But, he added, “What they’re going to find is … we’ve connected with all those companies.”
In the most recent three-year span, Clark State has served 1,385 non-credit individuals in Greene County, Hodge said, training them in such areas as how to be supervisors, how to use the software program Oracle or how to drive a forklift.
“What makes Sinclair think they’re going to drum up all this business with companies that we’ve already been serving since 2004?” Hodge said.
In a statement, Murka said Sinclair has set out “to better meet the growing unmet needs of businesses directly and indirectly connected to Wright-Patterson.”
“The local economy benefits when workforce needs are being filled in an efficient manner,” Murka added.
But, Clark State’s board chairman insists, Sinclair wants to do it in an area it’s not entitled to serve.
“Greene County is Clark State’s to serve. The Ohio Revised Code speaks to that,” said Jim Doyle, chairman of the Clark State board and a 16-year trustee of the school.
Clark State’s legislated service area includes Greene County, where it has 1,365 students, in addition to Clark, Champaign and Logan counties.
Sinclair serves Montgomery and Warren counties, Murka said.
But, Murka said, that doesn’t apply to non-credit training.
“What we’re talking about is serving industry needs,” he said.
Doyle doesn’t buy Sinclair’s interpretation of the service area.
“Those (service areas) have been blazed in stone by the state government,” Doyle said.

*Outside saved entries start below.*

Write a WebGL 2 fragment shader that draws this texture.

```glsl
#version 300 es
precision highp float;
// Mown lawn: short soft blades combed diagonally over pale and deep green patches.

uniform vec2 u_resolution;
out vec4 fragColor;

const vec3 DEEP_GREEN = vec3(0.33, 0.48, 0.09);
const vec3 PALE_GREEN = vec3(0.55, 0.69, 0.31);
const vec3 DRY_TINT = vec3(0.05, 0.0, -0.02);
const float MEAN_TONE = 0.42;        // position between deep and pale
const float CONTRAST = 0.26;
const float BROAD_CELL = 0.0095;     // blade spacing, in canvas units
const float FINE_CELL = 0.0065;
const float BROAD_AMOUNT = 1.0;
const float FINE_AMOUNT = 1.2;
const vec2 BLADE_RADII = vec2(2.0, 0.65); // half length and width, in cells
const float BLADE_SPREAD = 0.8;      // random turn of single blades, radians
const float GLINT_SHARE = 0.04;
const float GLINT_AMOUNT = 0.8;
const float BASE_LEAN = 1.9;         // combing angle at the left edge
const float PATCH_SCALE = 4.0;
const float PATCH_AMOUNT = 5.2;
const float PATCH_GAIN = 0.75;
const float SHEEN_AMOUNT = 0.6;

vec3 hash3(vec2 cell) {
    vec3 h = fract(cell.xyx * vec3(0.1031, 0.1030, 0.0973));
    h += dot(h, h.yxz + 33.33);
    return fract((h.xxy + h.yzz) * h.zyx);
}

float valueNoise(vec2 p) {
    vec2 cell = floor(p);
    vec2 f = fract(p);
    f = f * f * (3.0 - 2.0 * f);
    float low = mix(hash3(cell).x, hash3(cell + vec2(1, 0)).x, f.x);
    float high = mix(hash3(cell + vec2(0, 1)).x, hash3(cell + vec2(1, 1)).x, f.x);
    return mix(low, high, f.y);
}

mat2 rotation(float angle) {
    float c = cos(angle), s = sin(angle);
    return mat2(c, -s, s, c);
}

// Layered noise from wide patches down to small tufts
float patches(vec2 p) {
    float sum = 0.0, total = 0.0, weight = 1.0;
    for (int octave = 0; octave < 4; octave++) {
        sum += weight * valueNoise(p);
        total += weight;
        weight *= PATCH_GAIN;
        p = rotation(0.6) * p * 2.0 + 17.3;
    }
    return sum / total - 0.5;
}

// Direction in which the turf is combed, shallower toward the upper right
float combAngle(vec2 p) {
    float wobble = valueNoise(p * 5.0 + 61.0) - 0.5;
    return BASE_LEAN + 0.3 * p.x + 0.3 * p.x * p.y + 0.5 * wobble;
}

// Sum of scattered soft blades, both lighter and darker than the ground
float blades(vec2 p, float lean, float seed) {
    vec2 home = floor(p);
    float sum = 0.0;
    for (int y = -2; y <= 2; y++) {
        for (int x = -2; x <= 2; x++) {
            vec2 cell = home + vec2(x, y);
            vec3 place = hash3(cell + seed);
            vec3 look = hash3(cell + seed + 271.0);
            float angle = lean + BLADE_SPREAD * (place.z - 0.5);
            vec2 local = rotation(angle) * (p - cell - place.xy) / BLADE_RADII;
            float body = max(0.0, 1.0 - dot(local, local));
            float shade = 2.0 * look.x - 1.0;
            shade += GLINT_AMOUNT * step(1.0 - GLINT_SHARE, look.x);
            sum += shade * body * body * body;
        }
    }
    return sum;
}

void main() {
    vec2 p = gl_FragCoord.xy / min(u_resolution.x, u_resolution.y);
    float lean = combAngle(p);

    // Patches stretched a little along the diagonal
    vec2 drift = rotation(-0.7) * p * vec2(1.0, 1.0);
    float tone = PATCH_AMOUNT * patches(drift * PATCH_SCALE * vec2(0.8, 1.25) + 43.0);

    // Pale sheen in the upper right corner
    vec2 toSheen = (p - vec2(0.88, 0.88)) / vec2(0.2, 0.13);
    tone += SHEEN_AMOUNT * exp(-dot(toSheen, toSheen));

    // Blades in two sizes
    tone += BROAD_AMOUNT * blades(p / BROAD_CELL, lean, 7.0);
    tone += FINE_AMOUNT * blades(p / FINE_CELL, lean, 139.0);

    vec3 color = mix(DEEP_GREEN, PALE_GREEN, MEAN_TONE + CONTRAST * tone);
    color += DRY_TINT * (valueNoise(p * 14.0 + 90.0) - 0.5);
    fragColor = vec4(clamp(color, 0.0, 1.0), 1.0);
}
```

Both institutions have said they want to strike a partnership because it’s a waste of taxpayer money to duplicate services, said Clark State President Jo Alice Blondin.
Murka said Sinclair “awaits thoughtful consideration and response” to a memorandum of understanding it sent Clark State outlining potential terms for a partnership.

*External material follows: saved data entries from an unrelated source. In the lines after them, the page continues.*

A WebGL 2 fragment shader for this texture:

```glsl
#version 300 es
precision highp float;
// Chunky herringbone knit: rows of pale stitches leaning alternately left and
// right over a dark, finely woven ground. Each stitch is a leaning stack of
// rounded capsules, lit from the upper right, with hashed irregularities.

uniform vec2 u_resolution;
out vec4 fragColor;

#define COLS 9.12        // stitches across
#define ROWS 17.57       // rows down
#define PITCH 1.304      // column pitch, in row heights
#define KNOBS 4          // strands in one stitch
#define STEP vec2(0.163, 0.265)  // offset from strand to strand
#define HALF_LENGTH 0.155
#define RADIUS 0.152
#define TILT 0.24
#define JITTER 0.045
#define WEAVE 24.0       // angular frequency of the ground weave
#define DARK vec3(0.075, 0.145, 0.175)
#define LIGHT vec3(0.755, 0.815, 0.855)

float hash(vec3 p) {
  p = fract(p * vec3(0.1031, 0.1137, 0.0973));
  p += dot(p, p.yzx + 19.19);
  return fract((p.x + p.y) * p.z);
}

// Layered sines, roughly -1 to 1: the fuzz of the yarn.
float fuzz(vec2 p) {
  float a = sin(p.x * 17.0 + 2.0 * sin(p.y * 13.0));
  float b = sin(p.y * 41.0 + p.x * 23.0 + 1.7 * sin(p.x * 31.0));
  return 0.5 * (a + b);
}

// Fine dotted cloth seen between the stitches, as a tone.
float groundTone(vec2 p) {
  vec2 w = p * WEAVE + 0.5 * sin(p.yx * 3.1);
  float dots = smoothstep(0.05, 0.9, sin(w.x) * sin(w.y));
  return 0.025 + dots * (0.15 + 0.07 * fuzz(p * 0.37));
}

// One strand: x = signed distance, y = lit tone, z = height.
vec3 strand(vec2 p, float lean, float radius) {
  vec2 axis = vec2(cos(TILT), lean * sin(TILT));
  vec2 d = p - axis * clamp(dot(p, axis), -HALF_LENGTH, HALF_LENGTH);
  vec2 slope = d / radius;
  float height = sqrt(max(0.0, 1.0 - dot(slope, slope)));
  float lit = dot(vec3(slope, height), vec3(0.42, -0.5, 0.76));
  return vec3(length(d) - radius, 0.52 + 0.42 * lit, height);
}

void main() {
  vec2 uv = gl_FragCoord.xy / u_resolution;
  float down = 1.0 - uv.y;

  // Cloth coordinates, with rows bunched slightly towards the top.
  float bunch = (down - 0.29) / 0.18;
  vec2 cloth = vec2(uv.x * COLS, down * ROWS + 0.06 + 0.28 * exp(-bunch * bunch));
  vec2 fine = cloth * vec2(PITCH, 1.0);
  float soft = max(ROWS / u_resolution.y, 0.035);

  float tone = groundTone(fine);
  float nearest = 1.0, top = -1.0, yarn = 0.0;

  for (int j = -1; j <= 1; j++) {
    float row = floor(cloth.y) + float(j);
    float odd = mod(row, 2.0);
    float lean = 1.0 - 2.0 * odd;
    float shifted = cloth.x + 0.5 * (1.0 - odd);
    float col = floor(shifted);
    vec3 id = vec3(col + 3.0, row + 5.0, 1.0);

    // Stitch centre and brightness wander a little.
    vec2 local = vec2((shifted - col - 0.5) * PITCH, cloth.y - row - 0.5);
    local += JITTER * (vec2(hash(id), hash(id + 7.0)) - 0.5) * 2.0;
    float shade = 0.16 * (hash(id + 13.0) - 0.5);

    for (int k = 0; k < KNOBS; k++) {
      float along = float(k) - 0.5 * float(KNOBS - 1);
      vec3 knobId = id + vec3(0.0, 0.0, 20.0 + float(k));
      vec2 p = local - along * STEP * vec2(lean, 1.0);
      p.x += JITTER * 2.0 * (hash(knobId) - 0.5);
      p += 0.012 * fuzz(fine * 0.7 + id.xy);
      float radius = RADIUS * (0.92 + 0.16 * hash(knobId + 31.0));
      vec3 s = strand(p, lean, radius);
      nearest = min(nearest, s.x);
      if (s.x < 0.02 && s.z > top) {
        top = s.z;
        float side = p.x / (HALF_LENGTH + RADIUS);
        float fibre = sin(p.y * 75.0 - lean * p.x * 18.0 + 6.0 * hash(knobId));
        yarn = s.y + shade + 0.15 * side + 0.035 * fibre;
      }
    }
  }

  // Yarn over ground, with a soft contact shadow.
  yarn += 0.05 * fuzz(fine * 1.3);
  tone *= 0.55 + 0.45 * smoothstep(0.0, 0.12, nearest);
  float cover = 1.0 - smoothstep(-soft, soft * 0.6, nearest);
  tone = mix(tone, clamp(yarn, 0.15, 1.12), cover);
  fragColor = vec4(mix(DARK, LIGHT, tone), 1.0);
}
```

“We haven’t received anything,” Blondin said, just before the Sinclair proposal arrived Wednesday.
Clark State was reviewing that plan, a spokeswoman said.
Clark State, for its part, has drafted a memorandum of its own, Blondin said.
“A collaborative solution exists,” she said, “in the form of a written memorandum of understanding.”
In a letter Monday to Sinclair President Steve Johnson, Doyle and Blondin wrote, “At this time, Clark State’s board of trustees and I cannot approve Sinclair’s proposed move into our state-assigned service area without a memorandum of understanding that ensures the best use of taxpayer dollars.”
According to Doyle, Sinclair has rebuffed the idea of a partnership.
“So far, Sinclair says, ‘No, we don’t need that,’ ” Doyle said. “If they want a physical presence there, we want to have a memorandum of understanding that says you do this, we do that.
“The response so far has been, ‘No, we’re coming.’ ”
The timing of Clark State’s Tuesday night announcement that it plans to seek millions more in state funding for its Greene County campus is coincidental, according to Blondin.
Ohio’s 23 community colleges have a Friday deadline to submit their capital requests to the state Board of Regents, she said.
Already, Clark State has committed $27.8 million to Greene County, and the additional $13 million would purchase 3.4 acres of nearby land for another 50,000-square-foot facility.
Blondin took over the Clark State helm on July 1.
“Whenever there’s a change in leadership, there may be a change in direction,” she said. “When you look at our numbers, Greene County is a big focus.”